(Plain-text document sources)
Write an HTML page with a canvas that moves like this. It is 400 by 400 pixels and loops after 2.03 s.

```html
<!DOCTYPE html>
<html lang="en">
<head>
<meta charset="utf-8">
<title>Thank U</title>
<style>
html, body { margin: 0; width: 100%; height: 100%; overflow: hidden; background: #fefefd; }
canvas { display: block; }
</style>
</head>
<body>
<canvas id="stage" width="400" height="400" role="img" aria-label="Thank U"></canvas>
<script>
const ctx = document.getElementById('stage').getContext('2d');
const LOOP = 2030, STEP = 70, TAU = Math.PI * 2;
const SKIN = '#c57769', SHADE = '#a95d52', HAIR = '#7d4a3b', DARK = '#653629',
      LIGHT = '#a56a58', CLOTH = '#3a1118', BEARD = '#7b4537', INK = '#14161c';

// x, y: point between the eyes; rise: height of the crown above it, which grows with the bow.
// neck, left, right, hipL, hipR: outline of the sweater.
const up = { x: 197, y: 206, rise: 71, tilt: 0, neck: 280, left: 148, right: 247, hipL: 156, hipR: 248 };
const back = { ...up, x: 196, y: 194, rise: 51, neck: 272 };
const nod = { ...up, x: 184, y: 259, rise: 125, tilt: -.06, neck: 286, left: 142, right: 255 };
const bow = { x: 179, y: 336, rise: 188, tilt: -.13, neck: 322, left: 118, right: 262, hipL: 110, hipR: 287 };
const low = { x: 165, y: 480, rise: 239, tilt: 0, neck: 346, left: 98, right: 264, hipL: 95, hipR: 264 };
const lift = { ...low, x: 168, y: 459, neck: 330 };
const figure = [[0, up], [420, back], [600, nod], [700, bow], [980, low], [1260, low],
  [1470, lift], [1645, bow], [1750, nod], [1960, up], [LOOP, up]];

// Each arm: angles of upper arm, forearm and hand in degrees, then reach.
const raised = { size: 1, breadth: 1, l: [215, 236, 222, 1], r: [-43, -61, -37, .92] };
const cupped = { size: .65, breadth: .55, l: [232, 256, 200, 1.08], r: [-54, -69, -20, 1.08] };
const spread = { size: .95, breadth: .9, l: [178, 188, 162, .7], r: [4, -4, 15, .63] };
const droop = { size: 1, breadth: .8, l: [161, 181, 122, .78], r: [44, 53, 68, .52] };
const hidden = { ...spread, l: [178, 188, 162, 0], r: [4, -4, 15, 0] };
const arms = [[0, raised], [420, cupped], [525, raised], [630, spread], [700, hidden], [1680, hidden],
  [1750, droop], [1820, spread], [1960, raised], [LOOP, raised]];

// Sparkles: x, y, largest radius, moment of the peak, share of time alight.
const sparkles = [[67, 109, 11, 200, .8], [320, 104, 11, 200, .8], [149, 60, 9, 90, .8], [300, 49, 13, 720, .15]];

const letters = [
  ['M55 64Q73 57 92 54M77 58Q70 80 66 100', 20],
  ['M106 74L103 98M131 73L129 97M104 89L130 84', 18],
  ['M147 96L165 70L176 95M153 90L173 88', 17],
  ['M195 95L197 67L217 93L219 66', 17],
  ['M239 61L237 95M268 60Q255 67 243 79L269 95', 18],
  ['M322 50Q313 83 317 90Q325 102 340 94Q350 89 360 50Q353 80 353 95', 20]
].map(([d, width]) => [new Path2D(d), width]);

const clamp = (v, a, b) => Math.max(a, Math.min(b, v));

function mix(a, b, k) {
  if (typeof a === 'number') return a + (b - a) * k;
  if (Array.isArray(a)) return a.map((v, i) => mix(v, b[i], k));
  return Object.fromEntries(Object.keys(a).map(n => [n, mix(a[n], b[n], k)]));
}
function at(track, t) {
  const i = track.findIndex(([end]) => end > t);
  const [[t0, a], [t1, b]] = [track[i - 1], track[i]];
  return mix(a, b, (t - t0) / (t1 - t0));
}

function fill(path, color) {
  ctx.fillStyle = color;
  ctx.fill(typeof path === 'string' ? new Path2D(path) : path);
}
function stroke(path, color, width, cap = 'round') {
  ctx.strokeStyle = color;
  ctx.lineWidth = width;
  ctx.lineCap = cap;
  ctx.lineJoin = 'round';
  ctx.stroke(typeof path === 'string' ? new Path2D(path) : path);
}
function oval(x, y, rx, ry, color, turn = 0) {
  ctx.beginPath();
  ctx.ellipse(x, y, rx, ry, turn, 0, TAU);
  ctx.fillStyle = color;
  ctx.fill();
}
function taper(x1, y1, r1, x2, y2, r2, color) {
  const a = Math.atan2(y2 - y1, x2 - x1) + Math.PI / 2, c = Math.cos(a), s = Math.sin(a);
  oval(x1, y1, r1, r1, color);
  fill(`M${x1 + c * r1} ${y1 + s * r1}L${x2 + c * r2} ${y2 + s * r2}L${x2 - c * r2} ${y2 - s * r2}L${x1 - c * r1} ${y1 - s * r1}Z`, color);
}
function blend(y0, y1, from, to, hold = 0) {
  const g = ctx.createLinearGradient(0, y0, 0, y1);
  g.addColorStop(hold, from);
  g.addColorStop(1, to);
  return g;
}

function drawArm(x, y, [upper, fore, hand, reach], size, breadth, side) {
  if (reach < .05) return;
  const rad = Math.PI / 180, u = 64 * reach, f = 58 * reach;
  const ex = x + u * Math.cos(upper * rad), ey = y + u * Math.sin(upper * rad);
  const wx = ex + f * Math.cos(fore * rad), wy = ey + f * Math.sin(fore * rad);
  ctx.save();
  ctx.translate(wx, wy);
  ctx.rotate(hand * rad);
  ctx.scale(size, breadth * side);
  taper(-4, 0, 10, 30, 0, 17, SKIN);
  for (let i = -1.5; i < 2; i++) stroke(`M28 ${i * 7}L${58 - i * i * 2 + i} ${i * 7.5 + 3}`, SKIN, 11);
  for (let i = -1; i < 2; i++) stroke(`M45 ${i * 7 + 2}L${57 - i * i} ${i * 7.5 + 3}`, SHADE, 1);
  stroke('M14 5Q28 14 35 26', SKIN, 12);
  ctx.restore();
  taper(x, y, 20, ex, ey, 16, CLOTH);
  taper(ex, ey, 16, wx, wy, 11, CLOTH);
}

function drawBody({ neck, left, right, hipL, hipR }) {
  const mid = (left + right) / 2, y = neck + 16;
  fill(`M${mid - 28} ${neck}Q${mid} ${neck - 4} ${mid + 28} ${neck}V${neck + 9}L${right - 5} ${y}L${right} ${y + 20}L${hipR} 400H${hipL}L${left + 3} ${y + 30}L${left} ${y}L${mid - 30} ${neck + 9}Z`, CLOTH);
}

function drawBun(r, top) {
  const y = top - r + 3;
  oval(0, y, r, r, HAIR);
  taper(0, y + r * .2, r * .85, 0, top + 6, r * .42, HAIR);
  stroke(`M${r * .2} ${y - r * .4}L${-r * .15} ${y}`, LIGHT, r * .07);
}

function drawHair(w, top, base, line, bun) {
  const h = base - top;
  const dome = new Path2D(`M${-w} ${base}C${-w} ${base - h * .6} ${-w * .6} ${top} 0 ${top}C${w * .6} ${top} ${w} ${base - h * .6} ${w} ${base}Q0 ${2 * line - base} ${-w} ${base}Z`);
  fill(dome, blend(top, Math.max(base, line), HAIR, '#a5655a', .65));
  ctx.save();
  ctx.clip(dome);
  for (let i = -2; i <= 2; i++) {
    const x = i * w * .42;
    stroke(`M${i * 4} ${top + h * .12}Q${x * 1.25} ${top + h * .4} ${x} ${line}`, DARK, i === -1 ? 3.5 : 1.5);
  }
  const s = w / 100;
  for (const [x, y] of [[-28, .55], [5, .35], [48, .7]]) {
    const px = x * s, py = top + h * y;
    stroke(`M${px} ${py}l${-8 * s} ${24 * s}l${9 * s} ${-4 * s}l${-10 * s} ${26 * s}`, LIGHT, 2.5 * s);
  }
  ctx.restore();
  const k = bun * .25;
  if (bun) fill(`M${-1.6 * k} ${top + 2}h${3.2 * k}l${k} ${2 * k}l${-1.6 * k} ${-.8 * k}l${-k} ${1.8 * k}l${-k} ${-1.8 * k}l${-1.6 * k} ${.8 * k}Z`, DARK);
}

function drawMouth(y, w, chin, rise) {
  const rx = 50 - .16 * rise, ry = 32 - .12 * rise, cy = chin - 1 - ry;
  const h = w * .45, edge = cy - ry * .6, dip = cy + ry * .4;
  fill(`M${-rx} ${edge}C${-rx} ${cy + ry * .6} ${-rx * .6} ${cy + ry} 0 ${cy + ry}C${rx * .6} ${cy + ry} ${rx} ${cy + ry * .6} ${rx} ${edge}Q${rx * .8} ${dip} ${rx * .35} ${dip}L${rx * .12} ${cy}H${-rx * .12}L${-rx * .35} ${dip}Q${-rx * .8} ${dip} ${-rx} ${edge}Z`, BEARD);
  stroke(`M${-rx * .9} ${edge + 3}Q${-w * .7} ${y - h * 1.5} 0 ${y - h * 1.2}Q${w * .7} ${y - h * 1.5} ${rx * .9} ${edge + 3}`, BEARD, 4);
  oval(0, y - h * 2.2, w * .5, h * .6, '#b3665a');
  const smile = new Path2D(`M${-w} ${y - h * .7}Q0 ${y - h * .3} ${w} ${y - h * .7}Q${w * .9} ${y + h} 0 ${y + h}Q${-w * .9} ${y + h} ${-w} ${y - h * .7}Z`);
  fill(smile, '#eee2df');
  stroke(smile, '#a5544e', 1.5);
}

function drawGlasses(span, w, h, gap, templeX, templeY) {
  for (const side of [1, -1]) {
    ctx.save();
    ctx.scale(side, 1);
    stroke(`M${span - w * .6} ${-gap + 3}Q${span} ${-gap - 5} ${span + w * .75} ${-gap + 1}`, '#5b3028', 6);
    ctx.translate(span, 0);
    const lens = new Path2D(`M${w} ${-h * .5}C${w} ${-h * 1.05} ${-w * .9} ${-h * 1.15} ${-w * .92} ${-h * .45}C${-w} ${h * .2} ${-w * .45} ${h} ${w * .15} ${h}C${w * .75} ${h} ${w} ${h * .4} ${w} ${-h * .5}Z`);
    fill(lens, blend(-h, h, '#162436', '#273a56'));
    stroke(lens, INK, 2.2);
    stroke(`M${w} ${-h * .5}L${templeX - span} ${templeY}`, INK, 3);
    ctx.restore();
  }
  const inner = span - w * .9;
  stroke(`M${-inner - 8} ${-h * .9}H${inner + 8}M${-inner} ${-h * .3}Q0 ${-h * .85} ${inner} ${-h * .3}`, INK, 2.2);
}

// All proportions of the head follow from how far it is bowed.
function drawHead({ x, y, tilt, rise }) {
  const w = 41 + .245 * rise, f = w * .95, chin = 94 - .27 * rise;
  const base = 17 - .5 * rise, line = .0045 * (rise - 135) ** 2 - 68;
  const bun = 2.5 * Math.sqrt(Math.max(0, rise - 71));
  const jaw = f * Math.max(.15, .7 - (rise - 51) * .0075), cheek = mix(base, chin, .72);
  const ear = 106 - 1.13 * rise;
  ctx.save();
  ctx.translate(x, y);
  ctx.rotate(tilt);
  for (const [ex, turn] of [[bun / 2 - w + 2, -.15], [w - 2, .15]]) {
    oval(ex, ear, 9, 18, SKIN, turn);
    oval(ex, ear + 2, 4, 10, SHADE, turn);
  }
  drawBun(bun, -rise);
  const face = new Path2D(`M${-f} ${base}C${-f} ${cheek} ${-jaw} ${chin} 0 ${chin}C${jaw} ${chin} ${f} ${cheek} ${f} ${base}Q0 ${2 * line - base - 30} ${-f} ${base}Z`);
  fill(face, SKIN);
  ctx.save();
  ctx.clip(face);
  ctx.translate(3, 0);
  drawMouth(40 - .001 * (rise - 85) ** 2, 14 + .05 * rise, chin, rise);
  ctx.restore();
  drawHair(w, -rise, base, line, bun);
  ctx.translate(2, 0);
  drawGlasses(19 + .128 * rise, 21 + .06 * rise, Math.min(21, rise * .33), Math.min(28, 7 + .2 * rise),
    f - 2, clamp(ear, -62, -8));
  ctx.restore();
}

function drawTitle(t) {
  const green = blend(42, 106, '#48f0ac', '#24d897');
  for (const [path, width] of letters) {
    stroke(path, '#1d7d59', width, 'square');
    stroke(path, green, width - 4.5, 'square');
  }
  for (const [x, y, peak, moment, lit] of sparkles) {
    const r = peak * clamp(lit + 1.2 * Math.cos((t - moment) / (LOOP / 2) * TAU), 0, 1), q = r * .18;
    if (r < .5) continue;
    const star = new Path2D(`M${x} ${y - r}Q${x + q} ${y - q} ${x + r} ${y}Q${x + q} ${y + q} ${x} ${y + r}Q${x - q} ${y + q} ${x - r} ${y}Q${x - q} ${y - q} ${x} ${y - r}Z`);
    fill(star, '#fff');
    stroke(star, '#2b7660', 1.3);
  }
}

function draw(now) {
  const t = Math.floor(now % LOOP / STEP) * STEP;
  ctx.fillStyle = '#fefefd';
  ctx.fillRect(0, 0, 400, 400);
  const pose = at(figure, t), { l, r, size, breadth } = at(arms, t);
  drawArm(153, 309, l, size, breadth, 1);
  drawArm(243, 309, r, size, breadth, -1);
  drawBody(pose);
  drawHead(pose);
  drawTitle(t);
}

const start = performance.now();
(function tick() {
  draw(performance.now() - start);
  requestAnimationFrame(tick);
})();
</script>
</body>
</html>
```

● **ASSIGNMENT**:
Match on "fefefd": copy every line in the records that has it.

● **ANSWER TO THE PROBLEM**:
html, body { margin: 0; width: 100%; height: 100%; overflow: hidden; background: #fefefd; }
  ctx.fillStyle = '#fefefd';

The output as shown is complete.